Start of Block
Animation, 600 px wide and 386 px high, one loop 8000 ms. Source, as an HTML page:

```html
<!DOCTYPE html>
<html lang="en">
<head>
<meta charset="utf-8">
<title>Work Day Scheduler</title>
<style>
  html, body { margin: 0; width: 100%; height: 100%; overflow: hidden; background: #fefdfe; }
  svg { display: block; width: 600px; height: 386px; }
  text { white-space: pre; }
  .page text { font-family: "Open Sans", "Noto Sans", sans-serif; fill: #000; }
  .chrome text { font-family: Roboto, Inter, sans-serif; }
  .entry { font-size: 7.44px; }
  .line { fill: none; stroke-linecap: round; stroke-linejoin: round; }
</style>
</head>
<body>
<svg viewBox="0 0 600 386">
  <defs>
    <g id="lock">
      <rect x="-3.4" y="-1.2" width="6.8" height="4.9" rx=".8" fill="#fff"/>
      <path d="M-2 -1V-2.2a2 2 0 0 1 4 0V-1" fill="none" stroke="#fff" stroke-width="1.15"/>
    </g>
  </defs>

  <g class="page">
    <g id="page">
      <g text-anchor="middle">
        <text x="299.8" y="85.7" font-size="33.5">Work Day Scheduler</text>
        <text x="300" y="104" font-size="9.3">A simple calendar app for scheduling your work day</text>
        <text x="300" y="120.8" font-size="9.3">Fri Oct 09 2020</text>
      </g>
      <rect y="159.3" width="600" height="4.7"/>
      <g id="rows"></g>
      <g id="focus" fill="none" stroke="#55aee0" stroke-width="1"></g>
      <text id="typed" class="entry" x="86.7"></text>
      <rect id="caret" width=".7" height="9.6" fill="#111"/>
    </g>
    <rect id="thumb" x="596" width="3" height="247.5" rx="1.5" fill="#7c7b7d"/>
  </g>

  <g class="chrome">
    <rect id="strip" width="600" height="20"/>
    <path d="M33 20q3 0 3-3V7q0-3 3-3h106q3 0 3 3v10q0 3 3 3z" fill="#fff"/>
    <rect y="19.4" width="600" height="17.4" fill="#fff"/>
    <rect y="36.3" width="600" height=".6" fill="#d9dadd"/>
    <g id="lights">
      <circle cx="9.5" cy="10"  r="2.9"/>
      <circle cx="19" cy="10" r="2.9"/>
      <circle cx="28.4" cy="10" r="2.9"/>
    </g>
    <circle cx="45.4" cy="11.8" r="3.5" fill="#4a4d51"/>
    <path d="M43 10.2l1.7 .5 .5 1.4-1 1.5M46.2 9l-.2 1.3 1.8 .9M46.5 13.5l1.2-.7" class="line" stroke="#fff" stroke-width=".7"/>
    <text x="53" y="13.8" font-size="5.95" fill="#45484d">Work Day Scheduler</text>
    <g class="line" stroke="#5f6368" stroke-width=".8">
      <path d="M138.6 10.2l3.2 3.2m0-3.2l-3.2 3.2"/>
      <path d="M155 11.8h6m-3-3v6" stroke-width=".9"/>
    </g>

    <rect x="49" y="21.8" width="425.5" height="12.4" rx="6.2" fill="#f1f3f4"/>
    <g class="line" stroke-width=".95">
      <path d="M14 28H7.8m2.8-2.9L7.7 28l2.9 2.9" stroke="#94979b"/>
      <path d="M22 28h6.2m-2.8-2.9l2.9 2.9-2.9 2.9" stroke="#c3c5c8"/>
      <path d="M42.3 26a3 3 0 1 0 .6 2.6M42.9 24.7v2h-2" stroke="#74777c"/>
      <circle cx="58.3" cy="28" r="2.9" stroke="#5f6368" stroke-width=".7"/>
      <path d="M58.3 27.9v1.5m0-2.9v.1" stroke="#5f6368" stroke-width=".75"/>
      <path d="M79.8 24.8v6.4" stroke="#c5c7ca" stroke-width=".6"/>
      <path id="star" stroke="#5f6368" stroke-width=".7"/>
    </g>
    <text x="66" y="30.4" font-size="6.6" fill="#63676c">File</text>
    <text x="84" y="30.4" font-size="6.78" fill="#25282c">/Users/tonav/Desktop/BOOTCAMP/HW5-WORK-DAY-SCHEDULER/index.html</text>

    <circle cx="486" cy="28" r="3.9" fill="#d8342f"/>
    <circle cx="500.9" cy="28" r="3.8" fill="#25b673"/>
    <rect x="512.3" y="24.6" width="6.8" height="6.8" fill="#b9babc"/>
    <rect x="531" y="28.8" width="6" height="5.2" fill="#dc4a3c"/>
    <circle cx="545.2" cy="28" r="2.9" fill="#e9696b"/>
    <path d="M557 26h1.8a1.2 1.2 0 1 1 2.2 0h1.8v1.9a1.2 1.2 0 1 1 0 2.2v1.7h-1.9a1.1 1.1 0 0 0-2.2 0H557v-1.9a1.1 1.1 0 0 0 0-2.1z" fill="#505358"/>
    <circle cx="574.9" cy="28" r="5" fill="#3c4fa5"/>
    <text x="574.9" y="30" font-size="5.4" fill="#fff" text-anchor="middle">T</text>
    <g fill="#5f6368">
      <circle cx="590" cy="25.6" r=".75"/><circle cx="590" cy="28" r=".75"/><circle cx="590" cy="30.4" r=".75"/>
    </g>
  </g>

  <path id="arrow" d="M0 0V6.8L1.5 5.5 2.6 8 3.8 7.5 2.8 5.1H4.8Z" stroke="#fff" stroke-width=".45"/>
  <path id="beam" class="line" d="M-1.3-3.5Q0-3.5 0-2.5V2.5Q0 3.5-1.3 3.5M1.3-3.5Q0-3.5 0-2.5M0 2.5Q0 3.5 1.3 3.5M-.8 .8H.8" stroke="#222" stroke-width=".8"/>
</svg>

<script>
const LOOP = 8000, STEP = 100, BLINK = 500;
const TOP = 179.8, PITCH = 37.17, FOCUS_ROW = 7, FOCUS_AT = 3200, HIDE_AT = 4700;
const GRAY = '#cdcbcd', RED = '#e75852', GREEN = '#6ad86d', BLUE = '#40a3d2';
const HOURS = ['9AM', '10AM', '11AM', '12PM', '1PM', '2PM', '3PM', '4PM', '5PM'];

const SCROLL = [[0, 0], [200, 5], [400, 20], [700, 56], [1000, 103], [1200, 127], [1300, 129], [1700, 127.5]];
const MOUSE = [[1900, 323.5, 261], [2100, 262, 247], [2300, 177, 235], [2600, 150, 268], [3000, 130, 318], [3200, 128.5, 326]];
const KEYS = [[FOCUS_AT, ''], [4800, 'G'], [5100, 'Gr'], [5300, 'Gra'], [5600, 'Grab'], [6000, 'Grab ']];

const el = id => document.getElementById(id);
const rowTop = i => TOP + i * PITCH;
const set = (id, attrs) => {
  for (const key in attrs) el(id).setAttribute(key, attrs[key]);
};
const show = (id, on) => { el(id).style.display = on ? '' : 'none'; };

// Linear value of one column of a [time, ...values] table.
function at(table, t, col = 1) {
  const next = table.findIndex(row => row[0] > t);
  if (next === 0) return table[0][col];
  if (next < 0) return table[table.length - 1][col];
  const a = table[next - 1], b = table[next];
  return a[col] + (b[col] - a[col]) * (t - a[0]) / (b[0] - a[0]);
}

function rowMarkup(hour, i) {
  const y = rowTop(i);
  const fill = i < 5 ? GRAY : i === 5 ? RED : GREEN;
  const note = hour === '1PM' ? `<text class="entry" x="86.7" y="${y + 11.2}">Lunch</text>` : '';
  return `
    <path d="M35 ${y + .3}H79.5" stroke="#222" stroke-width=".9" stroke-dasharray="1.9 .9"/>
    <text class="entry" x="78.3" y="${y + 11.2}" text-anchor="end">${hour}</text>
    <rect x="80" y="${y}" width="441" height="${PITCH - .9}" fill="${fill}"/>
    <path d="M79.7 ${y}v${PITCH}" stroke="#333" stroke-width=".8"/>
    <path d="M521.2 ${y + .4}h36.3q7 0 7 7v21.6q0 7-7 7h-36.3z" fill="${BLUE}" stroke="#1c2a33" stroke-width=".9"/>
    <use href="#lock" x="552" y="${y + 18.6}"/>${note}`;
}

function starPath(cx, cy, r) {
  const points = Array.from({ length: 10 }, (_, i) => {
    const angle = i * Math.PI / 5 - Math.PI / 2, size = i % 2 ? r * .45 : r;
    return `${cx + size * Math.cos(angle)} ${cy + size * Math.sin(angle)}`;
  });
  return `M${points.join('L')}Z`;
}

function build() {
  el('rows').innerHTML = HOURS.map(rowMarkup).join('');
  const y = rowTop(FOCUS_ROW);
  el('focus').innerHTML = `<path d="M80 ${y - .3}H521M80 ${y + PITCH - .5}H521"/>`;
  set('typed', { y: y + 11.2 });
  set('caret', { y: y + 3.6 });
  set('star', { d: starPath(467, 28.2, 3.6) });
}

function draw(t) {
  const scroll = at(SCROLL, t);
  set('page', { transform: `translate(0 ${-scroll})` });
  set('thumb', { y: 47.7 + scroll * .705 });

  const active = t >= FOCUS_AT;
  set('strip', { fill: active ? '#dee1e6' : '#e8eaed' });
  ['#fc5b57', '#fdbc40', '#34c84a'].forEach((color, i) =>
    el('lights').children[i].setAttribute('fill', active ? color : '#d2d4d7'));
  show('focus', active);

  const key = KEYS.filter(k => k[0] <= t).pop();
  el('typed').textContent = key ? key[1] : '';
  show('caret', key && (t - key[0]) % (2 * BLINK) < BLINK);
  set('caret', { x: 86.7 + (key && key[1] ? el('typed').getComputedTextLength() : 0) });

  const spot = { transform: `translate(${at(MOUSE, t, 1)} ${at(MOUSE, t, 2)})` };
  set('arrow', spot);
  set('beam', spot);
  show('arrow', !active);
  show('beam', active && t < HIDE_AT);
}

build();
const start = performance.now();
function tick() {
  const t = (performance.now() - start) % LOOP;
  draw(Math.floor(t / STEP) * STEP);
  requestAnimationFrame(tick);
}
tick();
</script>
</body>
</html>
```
End of Block
#### WHAT IS NEEDED
Gather up every line from the listing above in which the word "style" occurs.

#### RESPONSE TO THE EXERCISE
<style>
</style>
const show = (id, on) => { el(id).style.display = on ? '' : 'none'; };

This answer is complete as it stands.